It does seem to take a tremendous amount of wood. Unfortunately a lot of that wood goes right up the chimney, as heat and smoke. Extra wood to burn means more cost, extra splitting, extra storage, and possibly running out. What if there were a small cheap stove that got better "mileage" and was DIY friendly?

Let me introduce you to a true econobox, the Geo Metro of the stove world: the Rocket Mass Heater. It's dirt-cheap and super efficient.

A Rocket Mass Heater (RMH) uses 80% less wood than a standard stove - AND - you only need to fire it once or twice a day. The large heatsink stores the heat from an small intense fire in the morning, and radiates this heat all day. The exhaust is only about 100 deg F. No smoke, just steam and CO2.

Here's what you're seeing in the picture: The wood and air go in through that little "bucket" in the foreground. The heat radiates from the 55 gallon drum, enough to heat a kettle of water on the top. And the large masonry bench is warmed by the exhaust, capturing all the energy before it goes outside.
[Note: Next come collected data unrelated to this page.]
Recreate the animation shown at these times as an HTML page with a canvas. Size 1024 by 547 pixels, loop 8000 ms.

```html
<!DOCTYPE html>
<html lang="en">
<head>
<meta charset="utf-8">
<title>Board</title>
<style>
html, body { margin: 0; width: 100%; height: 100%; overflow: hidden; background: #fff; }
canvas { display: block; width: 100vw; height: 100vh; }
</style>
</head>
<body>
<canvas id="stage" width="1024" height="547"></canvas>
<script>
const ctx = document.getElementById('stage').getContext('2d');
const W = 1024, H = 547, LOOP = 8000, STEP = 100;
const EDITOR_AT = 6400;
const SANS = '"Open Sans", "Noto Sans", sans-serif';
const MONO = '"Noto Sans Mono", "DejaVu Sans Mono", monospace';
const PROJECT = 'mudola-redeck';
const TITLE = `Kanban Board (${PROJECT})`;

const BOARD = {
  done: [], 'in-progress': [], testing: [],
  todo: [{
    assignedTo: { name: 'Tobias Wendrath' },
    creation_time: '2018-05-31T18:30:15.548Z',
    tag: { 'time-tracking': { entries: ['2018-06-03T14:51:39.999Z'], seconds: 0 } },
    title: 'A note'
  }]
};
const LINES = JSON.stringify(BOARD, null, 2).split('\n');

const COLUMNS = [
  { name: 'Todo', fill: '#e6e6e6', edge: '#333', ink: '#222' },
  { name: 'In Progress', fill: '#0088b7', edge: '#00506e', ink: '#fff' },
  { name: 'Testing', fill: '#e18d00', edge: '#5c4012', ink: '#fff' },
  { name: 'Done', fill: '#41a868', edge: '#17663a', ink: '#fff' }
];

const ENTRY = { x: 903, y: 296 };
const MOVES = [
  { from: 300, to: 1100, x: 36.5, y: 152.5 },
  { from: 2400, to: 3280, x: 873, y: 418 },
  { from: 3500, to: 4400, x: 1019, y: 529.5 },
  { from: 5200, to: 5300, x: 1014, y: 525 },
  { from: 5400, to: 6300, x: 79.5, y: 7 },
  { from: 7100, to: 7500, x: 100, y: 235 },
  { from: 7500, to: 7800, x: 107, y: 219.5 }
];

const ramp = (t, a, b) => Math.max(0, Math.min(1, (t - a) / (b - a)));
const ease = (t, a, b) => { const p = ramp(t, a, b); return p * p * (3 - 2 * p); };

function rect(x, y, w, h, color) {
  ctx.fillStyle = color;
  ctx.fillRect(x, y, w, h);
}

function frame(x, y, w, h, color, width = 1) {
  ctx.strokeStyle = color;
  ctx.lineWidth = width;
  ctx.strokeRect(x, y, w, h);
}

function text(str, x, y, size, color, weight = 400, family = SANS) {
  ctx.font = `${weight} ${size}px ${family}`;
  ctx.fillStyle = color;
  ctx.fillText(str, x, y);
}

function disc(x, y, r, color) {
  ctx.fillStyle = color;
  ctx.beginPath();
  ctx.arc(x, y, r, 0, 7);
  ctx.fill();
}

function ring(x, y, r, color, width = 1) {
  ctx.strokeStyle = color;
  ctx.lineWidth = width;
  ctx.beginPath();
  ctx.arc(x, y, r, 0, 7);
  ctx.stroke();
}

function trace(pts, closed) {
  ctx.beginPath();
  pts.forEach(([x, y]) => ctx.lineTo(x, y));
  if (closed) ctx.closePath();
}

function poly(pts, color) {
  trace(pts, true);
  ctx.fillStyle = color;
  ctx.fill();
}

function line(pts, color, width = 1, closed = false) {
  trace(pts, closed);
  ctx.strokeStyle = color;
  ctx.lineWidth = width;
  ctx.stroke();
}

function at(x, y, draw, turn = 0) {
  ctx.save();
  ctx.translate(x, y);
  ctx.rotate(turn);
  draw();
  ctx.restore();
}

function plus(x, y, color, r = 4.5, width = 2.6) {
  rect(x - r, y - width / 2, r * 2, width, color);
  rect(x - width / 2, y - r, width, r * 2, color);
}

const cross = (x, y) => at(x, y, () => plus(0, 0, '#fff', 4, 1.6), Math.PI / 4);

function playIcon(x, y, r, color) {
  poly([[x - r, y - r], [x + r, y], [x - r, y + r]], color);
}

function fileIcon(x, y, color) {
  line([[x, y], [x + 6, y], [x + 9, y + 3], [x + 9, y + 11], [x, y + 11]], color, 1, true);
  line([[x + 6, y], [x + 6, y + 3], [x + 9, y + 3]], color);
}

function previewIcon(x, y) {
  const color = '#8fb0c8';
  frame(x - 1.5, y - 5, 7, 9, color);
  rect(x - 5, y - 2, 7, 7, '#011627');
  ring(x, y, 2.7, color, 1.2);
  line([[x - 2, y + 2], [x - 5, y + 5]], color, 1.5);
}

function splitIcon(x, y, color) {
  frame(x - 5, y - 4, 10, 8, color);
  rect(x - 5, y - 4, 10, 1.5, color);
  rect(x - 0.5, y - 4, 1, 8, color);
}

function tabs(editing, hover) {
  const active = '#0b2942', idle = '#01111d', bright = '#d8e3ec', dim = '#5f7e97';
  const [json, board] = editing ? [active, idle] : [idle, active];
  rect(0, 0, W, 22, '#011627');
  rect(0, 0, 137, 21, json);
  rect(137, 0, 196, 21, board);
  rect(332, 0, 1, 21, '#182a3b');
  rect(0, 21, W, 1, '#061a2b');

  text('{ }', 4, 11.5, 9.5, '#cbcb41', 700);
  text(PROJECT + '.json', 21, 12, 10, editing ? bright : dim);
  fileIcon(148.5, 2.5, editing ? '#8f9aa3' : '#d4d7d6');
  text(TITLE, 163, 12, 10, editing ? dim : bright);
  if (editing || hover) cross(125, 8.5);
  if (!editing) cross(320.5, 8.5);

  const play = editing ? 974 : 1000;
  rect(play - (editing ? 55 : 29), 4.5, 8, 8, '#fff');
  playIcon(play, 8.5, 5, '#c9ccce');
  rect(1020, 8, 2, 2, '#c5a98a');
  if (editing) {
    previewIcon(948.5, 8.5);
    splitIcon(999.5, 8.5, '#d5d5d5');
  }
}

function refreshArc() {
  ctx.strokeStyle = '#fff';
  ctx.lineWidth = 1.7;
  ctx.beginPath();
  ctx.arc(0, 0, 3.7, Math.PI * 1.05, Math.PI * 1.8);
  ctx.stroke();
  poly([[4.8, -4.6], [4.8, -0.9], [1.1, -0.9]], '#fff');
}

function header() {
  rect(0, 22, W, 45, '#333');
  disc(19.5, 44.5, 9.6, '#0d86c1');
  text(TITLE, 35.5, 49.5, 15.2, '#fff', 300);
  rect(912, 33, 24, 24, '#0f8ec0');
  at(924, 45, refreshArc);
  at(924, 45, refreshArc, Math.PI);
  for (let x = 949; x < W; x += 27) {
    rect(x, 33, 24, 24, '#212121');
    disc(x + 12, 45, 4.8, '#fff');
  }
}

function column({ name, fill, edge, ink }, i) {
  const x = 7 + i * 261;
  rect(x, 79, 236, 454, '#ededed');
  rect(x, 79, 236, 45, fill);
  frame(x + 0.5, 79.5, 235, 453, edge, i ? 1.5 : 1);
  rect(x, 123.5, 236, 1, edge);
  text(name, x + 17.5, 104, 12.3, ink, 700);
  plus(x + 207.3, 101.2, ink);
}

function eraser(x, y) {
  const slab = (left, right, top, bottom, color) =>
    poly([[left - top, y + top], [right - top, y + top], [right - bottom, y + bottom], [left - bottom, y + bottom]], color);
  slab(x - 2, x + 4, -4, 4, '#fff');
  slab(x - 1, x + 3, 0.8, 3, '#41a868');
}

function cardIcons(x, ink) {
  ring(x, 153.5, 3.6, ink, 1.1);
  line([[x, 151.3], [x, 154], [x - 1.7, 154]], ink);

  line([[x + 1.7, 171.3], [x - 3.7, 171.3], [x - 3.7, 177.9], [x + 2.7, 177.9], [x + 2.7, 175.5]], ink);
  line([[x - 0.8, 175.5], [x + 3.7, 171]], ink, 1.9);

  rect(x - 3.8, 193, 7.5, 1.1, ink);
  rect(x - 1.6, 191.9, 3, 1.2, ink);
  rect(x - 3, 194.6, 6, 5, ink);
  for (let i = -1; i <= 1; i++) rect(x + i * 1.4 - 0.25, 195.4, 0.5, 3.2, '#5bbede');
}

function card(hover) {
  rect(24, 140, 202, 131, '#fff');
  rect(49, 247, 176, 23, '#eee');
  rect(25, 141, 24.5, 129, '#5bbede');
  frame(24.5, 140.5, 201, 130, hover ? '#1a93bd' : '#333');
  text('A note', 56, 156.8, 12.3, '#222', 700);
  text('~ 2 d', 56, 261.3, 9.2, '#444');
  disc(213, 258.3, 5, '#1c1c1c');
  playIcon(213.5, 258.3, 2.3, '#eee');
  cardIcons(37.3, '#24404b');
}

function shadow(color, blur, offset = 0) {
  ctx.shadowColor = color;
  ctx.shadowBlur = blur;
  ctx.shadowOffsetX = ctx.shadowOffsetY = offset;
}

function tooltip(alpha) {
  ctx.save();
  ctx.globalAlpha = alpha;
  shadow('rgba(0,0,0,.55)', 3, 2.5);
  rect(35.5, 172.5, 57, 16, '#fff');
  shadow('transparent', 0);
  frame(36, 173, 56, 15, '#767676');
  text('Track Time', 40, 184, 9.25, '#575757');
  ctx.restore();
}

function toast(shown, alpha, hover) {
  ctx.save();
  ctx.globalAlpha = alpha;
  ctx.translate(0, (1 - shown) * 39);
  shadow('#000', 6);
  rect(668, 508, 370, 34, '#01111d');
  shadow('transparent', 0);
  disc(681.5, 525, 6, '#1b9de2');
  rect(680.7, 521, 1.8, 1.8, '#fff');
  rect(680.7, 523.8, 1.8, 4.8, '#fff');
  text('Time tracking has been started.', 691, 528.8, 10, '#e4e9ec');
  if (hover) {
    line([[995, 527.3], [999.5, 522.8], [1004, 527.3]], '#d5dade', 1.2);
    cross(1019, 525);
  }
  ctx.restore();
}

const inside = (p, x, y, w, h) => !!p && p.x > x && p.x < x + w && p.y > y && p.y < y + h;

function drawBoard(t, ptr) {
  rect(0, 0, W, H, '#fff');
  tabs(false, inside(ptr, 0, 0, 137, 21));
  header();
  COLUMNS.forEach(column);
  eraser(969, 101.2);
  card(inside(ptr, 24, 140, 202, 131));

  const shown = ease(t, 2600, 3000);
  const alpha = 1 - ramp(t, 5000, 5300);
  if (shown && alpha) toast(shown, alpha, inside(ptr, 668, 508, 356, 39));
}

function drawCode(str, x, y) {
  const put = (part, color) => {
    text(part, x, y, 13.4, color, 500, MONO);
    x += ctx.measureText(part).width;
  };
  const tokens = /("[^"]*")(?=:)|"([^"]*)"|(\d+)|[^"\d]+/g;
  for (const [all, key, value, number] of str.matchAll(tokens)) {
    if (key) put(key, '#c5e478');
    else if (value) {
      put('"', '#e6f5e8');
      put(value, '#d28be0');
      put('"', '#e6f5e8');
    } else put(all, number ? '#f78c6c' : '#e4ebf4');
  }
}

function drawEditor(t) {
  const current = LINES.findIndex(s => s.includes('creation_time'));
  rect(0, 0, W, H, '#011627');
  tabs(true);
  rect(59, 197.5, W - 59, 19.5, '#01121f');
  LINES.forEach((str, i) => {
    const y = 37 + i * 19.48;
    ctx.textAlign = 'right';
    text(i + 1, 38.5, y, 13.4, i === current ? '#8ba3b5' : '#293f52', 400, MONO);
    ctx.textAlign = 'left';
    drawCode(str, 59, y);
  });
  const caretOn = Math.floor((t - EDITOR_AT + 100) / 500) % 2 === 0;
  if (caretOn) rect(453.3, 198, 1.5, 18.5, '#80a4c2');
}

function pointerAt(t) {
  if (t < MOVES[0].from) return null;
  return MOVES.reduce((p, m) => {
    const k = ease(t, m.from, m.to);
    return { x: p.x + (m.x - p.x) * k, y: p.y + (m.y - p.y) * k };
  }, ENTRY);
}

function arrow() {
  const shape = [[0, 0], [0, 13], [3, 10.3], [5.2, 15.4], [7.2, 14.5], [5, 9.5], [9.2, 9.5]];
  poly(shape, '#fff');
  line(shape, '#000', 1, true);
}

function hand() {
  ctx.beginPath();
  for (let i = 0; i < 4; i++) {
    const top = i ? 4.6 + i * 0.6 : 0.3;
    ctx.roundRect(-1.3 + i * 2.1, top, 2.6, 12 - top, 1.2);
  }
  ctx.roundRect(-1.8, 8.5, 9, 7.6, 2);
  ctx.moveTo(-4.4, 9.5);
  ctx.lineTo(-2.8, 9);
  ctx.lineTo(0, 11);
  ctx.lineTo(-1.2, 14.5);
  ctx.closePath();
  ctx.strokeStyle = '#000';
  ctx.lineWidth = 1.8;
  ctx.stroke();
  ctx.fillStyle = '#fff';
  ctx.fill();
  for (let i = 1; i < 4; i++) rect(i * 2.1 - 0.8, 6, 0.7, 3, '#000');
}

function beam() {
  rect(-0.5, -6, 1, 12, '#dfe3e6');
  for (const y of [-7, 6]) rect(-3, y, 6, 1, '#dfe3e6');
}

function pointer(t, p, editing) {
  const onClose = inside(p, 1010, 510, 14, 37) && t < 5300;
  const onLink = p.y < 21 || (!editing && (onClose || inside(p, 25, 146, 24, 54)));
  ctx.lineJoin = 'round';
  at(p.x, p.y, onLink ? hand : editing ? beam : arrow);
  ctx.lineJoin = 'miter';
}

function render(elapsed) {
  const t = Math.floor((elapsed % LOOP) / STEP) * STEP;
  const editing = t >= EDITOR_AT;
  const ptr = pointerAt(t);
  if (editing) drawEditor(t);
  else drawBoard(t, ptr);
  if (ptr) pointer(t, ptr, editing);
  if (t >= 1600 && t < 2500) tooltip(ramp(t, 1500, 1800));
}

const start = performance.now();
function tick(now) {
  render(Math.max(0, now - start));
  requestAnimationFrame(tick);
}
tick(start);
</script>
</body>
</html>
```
Comfy bench, hot barrel, wood in a hole. Got it.

The wood actually sticks out of the hole, but only the inserted end is burning. Flames from the end are sucked sideways into the heat riser. The heat riser is an insulated pipe where all the smoke burns at high temperature - this is the "rocket" part. The extreme heat creates a powerful draft which drives the system. This flows into a barrel which surrounds the heat riser, and back down into the base. The barrel serves to radiate some of the heat, and cools the gases, improving the draft. The exhaust gas enters a large thermal mass which stores all the heat remaining in the gas, and slowly releases it to the room.

Video tour of several installations:

One being built at a workshop:

The RMH is by far the cheapest stove you can build. You will need a 55 gallon drum, stovepipe, perlite, some firebrick and plenty of "cob" (clay + sand + straw). This is a triumph of DIY design over mass-production. Anyone can build one of these, operate it and get "extreme MPGs", so to speak. Read more about these at, get the book at, or just watch the videos on Youtube.

I plan to build one, it looks fun and very easy. Stay tuned...